China’s LGBTQ Population

Until 1999, the Chinese government had outlawed homosexual behaviors, and homosexuality was removed from the Chinese Psychiatric Association’s list of mental disorders in 2001. What I found through my research project is that attitudes towards LGBTQ identity vary greatly from person to person. Young people in China (especially in urban centers like Beijing and Shanghai) are understanding and largely accepting of queer culture, while others, as one Beijinger I interviewed in 2012 explained, “don’t even know the word gay…[we] don’t know of its existence.” At this point in time, queer identity is not widely discussed in China, though many urban-dwelling Chinese are becoming more aware of topics of minority-sexuality.

In a climate that does not receive homosexuality openly, it can be difficult for Chinese gays and lesbians to build supportive communities. The act of coming out can be a major difficulty for young Chinese, and few choose to reveal their sexuality to anybody outside of a circle of close friends, who are typically gay themselves. This leaves family members, especially parents, completely in the dark and oftentimes concerned when their child becomes a certain age and has not expressed any interest in marrying, for example.

My Experience As a Gay Student in China

As much of my semester was focused on my research project, studying the gay and lesbian population in China, I was probably more aware of the issue than many other international LGB students. Although a gay or lesbian student interested in studying at TBC may be concerned with how their sexual identity will be received in another culture, it might be relieving to know that even same-sex friends tend to be visibly affectionate. Several organizations in Beijing serve the LGBTQ population. Perhaps the most accessible is the Beijing LGBT Center, and more information can be found on their Facebook page: www.facebook.com/bjlgbtcenter. The Beijing Center faculty and staff are also great allies, and the Division of Student Life has even been recognized with international awards for their work to support the LGBTQ student community at TBC.

The View of Women in China

Jamie Martines
TBC 2011-2012

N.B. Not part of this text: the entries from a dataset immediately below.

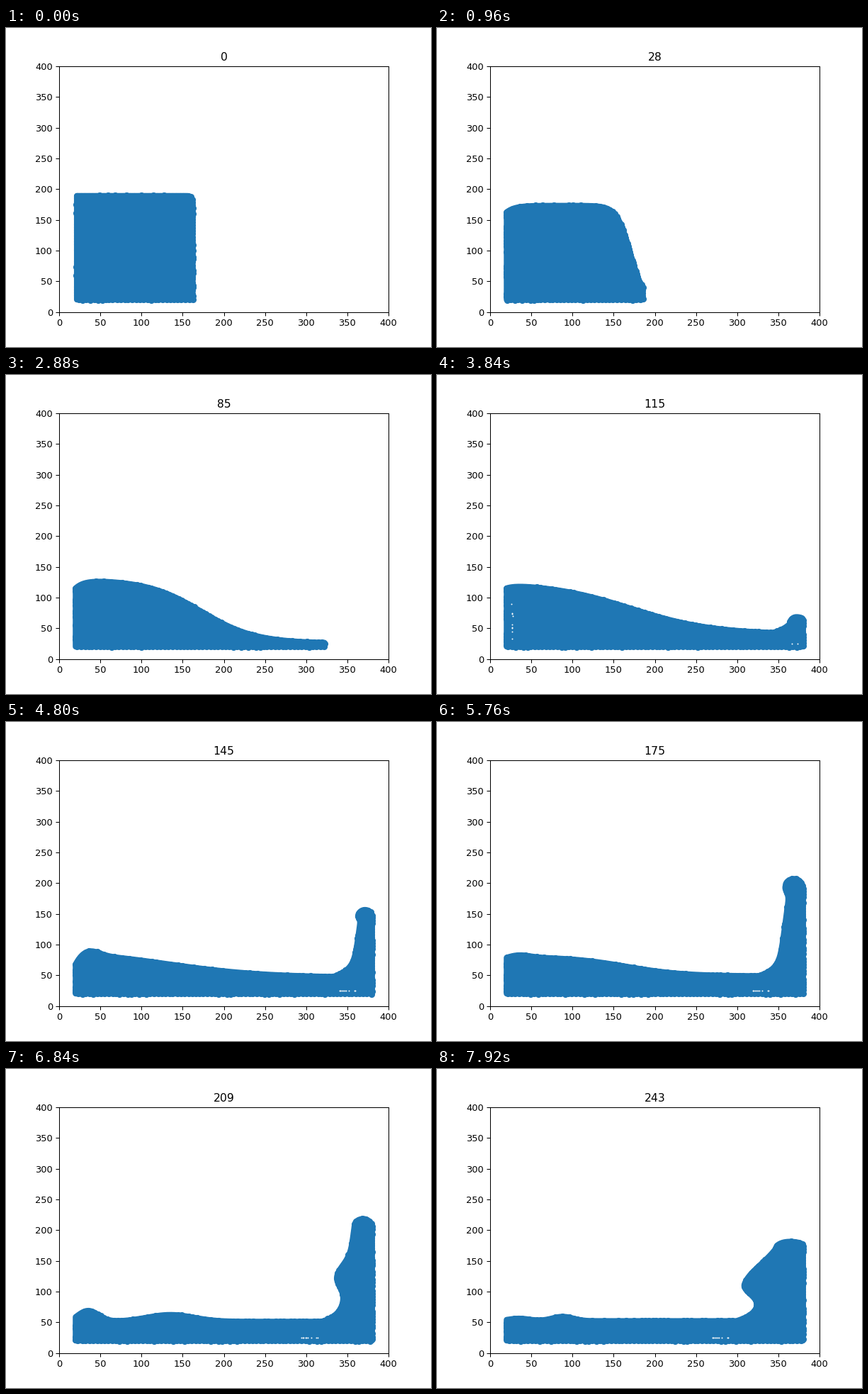
Recreate the animation shown at these times as a matplotlib script. Size 600x450 px, loop 8000 ms.

```python
import numpy as np
import matplotlib.pyplot as plt
from matplotlib.animation import FuncAnimation
from matplotlib.patches import Polygon

WATER = "#1f77b4"
FLOOR, LEFT, RIGHT = 20, 20, 380
TICK = 40          # ms per drawn frame
HOLD = 3           # drawn frames per picture
FRAMES = 200
DOT_GAP = 4.6      # spacing of the surface particles
FOOT, FOOT_H = 24, 11   # how the pool curves up into the wall jet
CAP = 11                # height of the jet's rounded top

rng = np.random.default_rng(4)
jitter = rng.uniform(-0.6, 0.6, (600, 2))
wall_gaps = np.column_stack([rng.normal(26.5, 0.5, 9), rng.uniform(30, 106, 9)])
floor_gaps = np.column_stack([rng.normal(0, 8, 9), np.full(9, 24.5)])


def track(n, *keys):
    """Value at step n between (step, value) keys."""
    return np.interp(n, *zip(*keys))


def bell(d):
    return np.exp(-d ** 2)


def toe(n):
    """Front of the wave, speeding up along the floor until the wall."""
    return min(RIGHT, 162 + 5.1 * n * n / (n + 145))


def pool(n, x):
    """Surface height: a sinking step, then waves sloshing at the left."""
    top = track(n, (0, 189), (28, 173), (55, 140), (85, 129), (115, 124),
                (145, 91), (175, 80), (209, 51), (243, 52))
    base = track(n, (0, 20), (55, 24), (100, 26), (115, 40), (145, 46), (209, 51), (243, 52))
    middle = track(n, (0, 165), (55, 174), (115, 171), (145, 130), (175, 165))
    width = track(n, (0, 1.2), (28, 8), (55, 16), (115, 50), (145, 60), (175, 35))
    y = base + (top - base) / (1 + np.exp((x - middle) / width))

    crest = track(n, (115, 0), (145, 10), (175, 4), (209, 18), (243, 4))
    swell = track(n, (175, 0), (209, 11), (243, 7))
    swell_x = track(n, (209, 135), (243, 88))
    swell_w = track(n, (209, 40), (243, 18))
    dip = track(n, (0, 0), (55, 21), (115, 5), (145, 22), (175, 3), (243, 0))
    return (y + crest * bell((x - 35) / 18) + swell * bell((x - swell_x) / swell_w)
            - dip * np.exp((LEFT - x) / 10))


def jet_edge(n, y, foot_y):
    """Left side of the water climbing the right wall."""
    edge = track(n, (115, 375), (145, 362), (175, 355), (209, 348), (243, 335))
    lean = track(n, (209, 0.1), (243, 0.25))
    bulge = track(n, (115, 0), (145, 5), (175, 6), (209, 13), (243, 29))
    bulge_y = track(n, (115, 70), (145, 150), (175, 194), (209, 124), (243, 112))
    above = track(n, (145, 8), (175, 12), (209, 26), (243, 45))
    spread = np.where(y > bulge_y, above, min(above, 23))
    return (edge + lean * (y - 100) - bulge * bell((y - bulge_y) / spread)
            - FOOT * np.exp((foot_y - y) / FOOT_H))


def jet(n):
    foot_y = float(pool(n, 330))
    top = max(foot_y + 2, 220 - 0.021 * (n - 200) ** 2)
    neck = max(foot_y, top - CAP)
    y = np.linspace(foot_y, neck, 80)
    side = np.column_stack([jet_edge(n, y, foot_y), y])

    x0 = side[-1, 0]
    mid = (x0 + RIGHT) / 2
    shoulder = min(top - foot_y, track(n, (115, 4), (190, 19), (243, 6)))
    a = np.linspace(np.pi, 0, 30)
    drop = np.where(a > np.pi / 2, top - neck, shoulder)
    cap = np.column_stack([mid + (RIGHT - mid) * np.cos(a), top - drop * (1 - np.sin(a))])
    return np.vstack([side, cap])


def outline(n):
    left = LEFT + 1.5 * np.exp(-n / 8)
    end = toe(n)
    front = np.empty((0, 2))
    if end >= RIGHT:
        front = jet(n)
        end = front[0, 0]
    x = np.linspace(left, end, 250)
    pts = np.vstack([np.column_stack([x, pool(n, x)]), front])
    pts[:, 0] = np.clip(pts[:, 0], left, RIGHT)
    pts[:, 1] = np.maximum(pts[:, 1], FLOOR)
    return np.vstack([pts, [pts[-1, 0], FLOOR], [left, FLOOR], pts[0]])


def resample(points, gap):
    d = np.concatenate([[0], np.cumsum(np.hypot(*np.diff(points, axis=0).T))])
    s = np.linspace(0, d[-1], int(d[-1] / gap) + 1)
    return np.column_stack([np.interp(s, d, points[:, k]) for k in (0, 1)])


def gaps(n):
    """Small openings between the particles."""
    if n < 95:
        return np.empty((0, 2))
    drift = floor_gaps + [375 - 0.72 * (n - 115), 0]
    drift = drift[drift[:, 0] < RIGHT - 4]
    if n < 135:
        return np.vstack([wall_gaps, drift[:2]])
    return drift


def counter(step):
    return int(np.floor(track(step, (0, 0), (16, 55), (66, 242.5)) + 0.5))


fig, ax = plt.subplots(figsize=(6.4, 4.8), dpi=93.75)
ax.set_xlim(0, 400)
ax.set_ylim(0, 400)
title = ax.set_title("0")
water = ax.add_patch(Polygon(outline(0), closed=True, facecolor=WATER,
                             edgecolor=WATER, linewidth=6.2, joinstyle="round"))
dots = ax.scatter([], [], s=36, color=WATER)
holes = ax.scatter([], [], s=2.2, color="white", linewidths=0, zorder=2)


def draw(frame):
    n = counter(frame // HOLD)
    shape = outline(n)
    ring = resample(shape, DOT_GAP)
    water.set_xy(shape)
    dots.set_offsets(ring + jitter[:len(ring)])
    holes.set_offsets(gaps(n))
    title.set_text(str(n))
    return water, dots, holes, title


anim = FuncAnimation(fig, draw, frames=FRAMES, interval=TICK,
                     repeat=True, repeat_delay=0, blit=False)
plt.show()
```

I graduated from Georgetown University in May 2013 with a degree in Culture and Politics from the School of Foreign Service. I started studying Mandarin my first year at Georgetown and ultimately made the study of Chinese domestic politics the focus of my major.

The View of Women in China

In China, women have historically been perceived as the subservient gender. For example, the practice of foot binding dates back to the Song dynasty (960-1279 AD), during which time the painful procedure was viewed as a status symbol and sign of beauty. Some scholars argue this practice furthered female subjugation by making women more dependent on men (their crippled state prevented them from working and providing for themselves) and objectifying their appearance.

In addition, Chinese cultural traditions surrounding marriage have also influenced the status of women in Chinese society. Traditionally, when a man and woman get married, the woman leaves her family and marries into her husband’s family. This practice has perpetuated a culture of favoring male children, because they are guaranteed to stay in the family and provide for their parents and grandparents throughout adulthood.

Today, these customs have largely faded out of practice; however, the repercussions are still felt. While recent studies state that Chinese businesses rank highest in the world for employing women in senior management roles, women are still not completely equal to men professionally or socially. Generally, women are pressured to settle down early and tend to the home, while men are encouraged to pursue careers and higher education.

My Experience As a Female Student in China

Over the course of the ten months I lived in Beijing and traveling in China, I generally felt comfortable and safe. That being said, I also feel that my sense of security as a woman in China stems from the precautions I took ahead of time. By educating myself about the cultural norms in China, I was able to avoid any potentially awkward or uncomfortable situation before they arose.